The ugly politics of obstructionism

Alice Wu says the use of obstructionist tactics in politics that tolerate no agenda but one's own is tyranny, and it should be rejected

PUBLISHED : Monday, 22 April, 2013, 12:00am
UPDATED : Monday, 22 April, 2013, 1:58am

Take a survey of our political landscape and one can hear Oscar Wilde's observation that "democracy means simply the bludgeoning of the people by the people for the people".

The tool of choice is political impasse, which is quickly becoming the defining characteristic of our society today. Politics in Hong Kong is challenging, emerging as it does from an experiment in political arrangements ("one country, two systems"). But our biggest challenge may be a brand of obstructionist and exclusionary politicking that has usurped the way challenges are met.

Obstructionism can be a useful political manoeuvre, but it threatens diminishing returns each time it is used. And this is why the sensible pan-democrats are opposing the filibuster that a few lawmakers have threatened to use - yet again - to make a political point.

There are other reasons why a distaste for obstructionist politics has developed. This kind of politics oversimplifies, prematurely compartmentalises and cuts off public discourse on important issues.

By its nature, it isn't democratic - it's a weapon used to gain unfair political advantage. It gives the obstructionists the advantage of urgency, at the expense of other needs, because it threatens the interruption not only to public services, but also for people whose living depends on normal government operations. Obstructionist politics is tyrannical: it allows only a single issue to be front and centre. It excludes and creates an uneven political playing field. It feeds political tension, and its promise of paralysis and stagnation erodes the role of civic participation in reaching a consensus, and negotiating solutions.

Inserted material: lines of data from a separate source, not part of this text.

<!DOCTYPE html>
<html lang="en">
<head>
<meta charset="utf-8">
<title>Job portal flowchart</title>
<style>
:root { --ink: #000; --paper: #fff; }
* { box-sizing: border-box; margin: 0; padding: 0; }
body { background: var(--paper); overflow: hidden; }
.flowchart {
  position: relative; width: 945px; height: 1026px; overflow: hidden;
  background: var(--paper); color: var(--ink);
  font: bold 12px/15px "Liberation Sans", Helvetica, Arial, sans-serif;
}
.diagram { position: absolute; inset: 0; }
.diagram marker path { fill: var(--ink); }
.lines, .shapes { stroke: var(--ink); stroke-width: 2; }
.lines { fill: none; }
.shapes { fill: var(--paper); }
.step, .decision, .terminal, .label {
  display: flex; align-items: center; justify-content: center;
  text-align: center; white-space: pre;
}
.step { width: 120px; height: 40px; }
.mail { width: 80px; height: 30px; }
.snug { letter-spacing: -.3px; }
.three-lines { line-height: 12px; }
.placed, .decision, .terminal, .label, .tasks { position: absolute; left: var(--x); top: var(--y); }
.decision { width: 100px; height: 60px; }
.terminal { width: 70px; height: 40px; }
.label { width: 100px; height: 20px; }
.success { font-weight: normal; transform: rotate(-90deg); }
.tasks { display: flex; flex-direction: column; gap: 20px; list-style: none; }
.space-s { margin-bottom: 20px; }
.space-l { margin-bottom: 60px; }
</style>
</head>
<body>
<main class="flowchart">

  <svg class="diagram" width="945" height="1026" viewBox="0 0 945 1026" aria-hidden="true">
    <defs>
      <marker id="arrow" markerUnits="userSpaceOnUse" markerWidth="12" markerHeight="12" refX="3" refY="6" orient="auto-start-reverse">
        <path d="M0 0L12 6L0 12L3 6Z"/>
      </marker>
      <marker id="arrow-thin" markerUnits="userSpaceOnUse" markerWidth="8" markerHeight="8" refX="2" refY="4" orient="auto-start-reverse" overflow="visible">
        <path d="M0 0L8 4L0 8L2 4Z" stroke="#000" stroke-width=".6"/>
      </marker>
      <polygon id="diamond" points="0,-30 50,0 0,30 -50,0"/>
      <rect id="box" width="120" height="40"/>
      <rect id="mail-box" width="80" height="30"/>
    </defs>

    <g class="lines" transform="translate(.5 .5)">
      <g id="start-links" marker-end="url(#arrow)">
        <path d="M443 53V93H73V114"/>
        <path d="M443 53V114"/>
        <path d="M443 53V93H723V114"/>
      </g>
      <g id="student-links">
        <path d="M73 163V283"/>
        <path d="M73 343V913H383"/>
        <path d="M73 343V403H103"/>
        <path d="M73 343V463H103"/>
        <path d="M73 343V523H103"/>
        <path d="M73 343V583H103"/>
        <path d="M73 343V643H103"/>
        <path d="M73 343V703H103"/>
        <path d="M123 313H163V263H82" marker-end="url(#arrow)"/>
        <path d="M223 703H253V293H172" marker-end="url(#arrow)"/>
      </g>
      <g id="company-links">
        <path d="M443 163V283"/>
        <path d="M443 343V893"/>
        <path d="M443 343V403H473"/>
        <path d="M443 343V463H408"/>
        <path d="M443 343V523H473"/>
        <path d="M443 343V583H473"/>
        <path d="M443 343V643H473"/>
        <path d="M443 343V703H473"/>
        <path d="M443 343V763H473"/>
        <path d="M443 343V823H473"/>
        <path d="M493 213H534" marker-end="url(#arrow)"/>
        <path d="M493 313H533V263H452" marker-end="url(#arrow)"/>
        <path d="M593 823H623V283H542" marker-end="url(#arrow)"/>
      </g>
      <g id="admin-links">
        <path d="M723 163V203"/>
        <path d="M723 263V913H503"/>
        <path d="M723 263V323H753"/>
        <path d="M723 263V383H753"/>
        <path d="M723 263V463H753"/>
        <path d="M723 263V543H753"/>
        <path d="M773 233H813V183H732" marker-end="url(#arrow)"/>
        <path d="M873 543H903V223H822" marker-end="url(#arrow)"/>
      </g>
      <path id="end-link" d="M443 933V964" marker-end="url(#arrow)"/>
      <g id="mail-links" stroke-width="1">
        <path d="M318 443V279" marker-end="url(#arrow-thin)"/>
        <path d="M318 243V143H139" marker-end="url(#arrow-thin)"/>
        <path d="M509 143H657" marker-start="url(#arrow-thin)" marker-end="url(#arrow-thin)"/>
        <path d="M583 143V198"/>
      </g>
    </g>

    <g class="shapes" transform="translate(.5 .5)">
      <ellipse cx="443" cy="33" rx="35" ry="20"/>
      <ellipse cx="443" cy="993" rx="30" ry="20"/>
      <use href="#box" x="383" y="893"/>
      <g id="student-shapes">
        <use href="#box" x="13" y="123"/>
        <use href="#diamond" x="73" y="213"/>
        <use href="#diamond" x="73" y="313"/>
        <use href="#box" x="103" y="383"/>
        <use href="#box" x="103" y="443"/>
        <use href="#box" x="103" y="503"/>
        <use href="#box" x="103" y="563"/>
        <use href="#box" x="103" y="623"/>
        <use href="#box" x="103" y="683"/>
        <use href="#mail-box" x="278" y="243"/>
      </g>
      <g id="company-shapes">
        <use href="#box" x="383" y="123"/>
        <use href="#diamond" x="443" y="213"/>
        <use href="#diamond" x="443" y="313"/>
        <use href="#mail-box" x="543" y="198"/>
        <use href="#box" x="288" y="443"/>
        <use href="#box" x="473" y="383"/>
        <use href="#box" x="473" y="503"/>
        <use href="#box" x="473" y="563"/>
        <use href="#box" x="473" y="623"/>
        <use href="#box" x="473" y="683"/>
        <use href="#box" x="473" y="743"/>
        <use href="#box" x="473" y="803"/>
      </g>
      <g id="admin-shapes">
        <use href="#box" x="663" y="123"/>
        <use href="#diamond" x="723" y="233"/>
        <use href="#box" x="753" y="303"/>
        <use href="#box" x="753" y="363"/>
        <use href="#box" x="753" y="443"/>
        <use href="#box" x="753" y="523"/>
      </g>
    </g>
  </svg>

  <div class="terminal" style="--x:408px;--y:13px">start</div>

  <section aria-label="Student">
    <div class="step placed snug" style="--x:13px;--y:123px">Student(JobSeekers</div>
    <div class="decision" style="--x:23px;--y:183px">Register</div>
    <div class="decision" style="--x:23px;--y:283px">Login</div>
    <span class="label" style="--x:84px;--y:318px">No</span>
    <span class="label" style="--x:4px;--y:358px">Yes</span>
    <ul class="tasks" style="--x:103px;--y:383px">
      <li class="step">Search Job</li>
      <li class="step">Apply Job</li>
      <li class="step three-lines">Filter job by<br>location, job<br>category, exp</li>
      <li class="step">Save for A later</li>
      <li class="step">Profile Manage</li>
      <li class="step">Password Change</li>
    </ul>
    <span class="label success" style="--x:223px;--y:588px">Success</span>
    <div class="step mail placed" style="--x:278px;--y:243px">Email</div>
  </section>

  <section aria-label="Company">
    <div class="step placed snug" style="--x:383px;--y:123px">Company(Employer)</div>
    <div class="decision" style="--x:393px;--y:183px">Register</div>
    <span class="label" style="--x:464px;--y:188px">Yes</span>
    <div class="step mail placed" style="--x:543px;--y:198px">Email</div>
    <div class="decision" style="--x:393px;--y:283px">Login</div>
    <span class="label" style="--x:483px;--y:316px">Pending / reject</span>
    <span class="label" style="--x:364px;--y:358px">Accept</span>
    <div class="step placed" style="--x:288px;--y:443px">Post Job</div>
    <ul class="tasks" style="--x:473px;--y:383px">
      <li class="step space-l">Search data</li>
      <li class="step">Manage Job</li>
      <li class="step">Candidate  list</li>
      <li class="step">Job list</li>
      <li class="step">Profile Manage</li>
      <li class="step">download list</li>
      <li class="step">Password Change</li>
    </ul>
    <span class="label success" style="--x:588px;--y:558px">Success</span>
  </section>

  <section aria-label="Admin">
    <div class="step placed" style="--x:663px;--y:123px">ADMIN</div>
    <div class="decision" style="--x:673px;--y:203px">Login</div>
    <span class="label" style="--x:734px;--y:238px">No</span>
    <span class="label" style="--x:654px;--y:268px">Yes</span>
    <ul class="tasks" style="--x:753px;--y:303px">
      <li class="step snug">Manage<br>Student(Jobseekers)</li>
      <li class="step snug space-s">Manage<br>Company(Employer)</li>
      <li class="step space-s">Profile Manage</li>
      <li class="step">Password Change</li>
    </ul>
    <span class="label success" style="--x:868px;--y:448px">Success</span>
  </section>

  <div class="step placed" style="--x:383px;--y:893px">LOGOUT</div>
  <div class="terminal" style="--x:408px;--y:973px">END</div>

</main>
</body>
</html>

In addition to stifling productivity, and hence progress, it suffocates choice. It filters public dialogue and reduces everything into a restrictive "yes" or "no" premise. It disenfranchises. There is no people power if people can't choose.

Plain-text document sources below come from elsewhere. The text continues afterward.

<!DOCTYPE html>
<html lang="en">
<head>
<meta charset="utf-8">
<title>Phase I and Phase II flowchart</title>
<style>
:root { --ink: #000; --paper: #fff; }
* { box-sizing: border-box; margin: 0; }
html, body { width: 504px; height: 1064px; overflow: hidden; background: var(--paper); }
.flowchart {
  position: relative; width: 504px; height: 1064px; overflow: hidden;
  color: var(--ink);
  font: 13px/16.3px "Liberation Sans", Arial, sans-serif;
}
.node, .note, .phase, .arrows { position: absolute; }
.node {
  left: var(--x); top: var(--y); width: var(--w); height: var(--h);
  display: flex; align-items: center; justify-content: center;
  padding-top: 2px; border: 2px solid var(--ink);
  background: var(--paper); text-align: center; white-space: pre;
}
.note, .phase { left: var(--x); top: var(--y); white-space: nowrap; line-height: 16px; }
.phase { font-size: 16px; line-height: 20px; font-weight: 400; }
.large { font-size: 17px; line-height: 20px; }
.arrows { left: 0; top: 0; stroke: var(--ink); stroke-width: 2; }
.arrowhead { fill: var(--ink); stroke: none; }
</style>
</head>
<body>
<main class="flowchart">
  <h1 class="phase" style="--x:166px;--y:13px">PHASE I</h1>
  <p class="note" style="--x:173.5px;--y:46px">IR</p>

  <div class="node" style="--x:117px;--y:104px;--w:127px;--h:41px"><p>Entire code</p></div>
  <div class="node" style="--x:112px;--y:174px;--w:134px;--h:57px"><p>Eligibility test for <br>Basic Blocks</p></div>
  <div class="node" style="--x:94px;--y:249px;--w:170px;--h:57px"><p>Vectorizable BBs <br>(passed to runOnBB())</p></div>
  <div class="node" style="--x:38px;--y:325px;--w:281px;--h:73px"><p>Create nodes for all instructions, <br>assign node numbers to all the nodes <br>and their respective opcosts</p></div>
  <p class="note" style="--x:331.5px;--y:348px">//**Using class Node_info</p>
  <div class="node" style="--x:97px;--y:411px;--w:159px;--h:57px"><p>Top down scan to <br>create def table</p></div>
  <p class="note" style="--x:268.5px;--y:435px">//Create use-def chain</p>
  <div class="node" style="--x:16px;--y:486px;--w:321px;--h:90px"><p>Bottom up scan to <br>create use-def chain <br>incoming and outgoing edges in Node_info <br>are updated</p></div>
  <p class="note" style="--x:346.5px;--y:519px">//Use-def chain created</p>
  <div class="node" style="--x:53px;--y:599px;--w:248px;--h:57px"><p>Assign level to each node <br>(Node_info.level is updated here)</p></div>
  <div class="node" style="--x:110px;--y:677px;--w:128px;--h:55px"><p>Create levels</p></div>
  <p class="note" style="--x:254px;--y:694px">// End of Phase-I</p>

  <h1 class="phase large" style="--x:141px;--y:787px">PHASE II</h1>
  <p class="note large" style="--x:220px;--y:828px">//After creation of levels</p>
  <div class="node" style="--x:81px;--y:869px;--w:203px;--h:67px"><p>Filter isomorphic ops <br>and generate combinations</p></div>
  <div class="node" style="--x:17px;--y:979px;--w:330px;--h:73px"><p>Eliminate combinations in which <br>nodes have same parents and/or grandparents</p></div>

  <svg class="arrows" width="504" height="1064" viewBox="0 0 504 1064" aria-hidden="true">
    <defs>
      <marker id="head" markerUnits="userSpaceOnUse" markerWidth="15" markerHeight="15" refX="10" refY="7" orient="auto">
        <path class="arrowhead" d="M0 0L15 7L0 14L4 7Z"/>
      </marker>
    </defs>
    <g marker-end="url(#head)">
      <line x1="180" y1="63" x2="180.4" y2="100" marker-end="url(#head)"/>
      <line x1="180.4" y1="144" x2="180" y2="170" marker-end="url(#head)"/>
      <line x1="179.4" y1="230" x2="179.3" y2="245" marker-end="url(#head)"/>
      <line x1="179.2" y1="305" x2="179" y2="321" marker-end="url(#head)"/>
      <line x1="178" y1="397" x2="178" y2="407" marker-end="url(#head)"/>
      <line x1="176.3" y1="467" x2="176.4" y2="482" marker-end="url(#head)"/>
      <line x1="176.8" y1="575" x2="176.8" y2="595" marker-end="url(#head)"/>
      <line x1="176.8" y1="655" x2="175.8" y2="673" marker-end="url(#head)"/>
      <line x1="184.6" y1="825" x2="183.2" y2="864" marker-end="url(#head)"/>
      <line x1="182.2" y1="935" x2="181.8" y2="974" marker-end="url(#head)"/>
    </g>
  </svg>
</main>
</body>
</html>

And even if we were to have the most democratic system possible, this sort of political culture would render it useless. If we are concerned with social discontent and social conflicts now, imagine life when old enemy lines are accentuated and new ones are constantly drawn.

Obstructionism comes in many forms - the most crass being the manipulation of Legislative Council rules for political gain - and exists across political divides.

Are our politicians interested in resolutions or disruptions? Do they require that we exercise reason and tolerance or do they feed on our emotions? Do they give our opinions weight or are we being force-fed a predetermined answer? Do they speak the language of engagement, or are they fixated on our disagreements?

Politics is capable of vigour and virtue, and political skirmishes are part of that. It is only when skirmishes are aimed at suppressing intellect, reason and broad participation in debates that they become blunt instruments of obstruction. The key to our political vitality and development is in the people's ability to tell the difference.

Alice Wu is a political consultant and a former associate director of the Asia Pacific Media Network at UCLA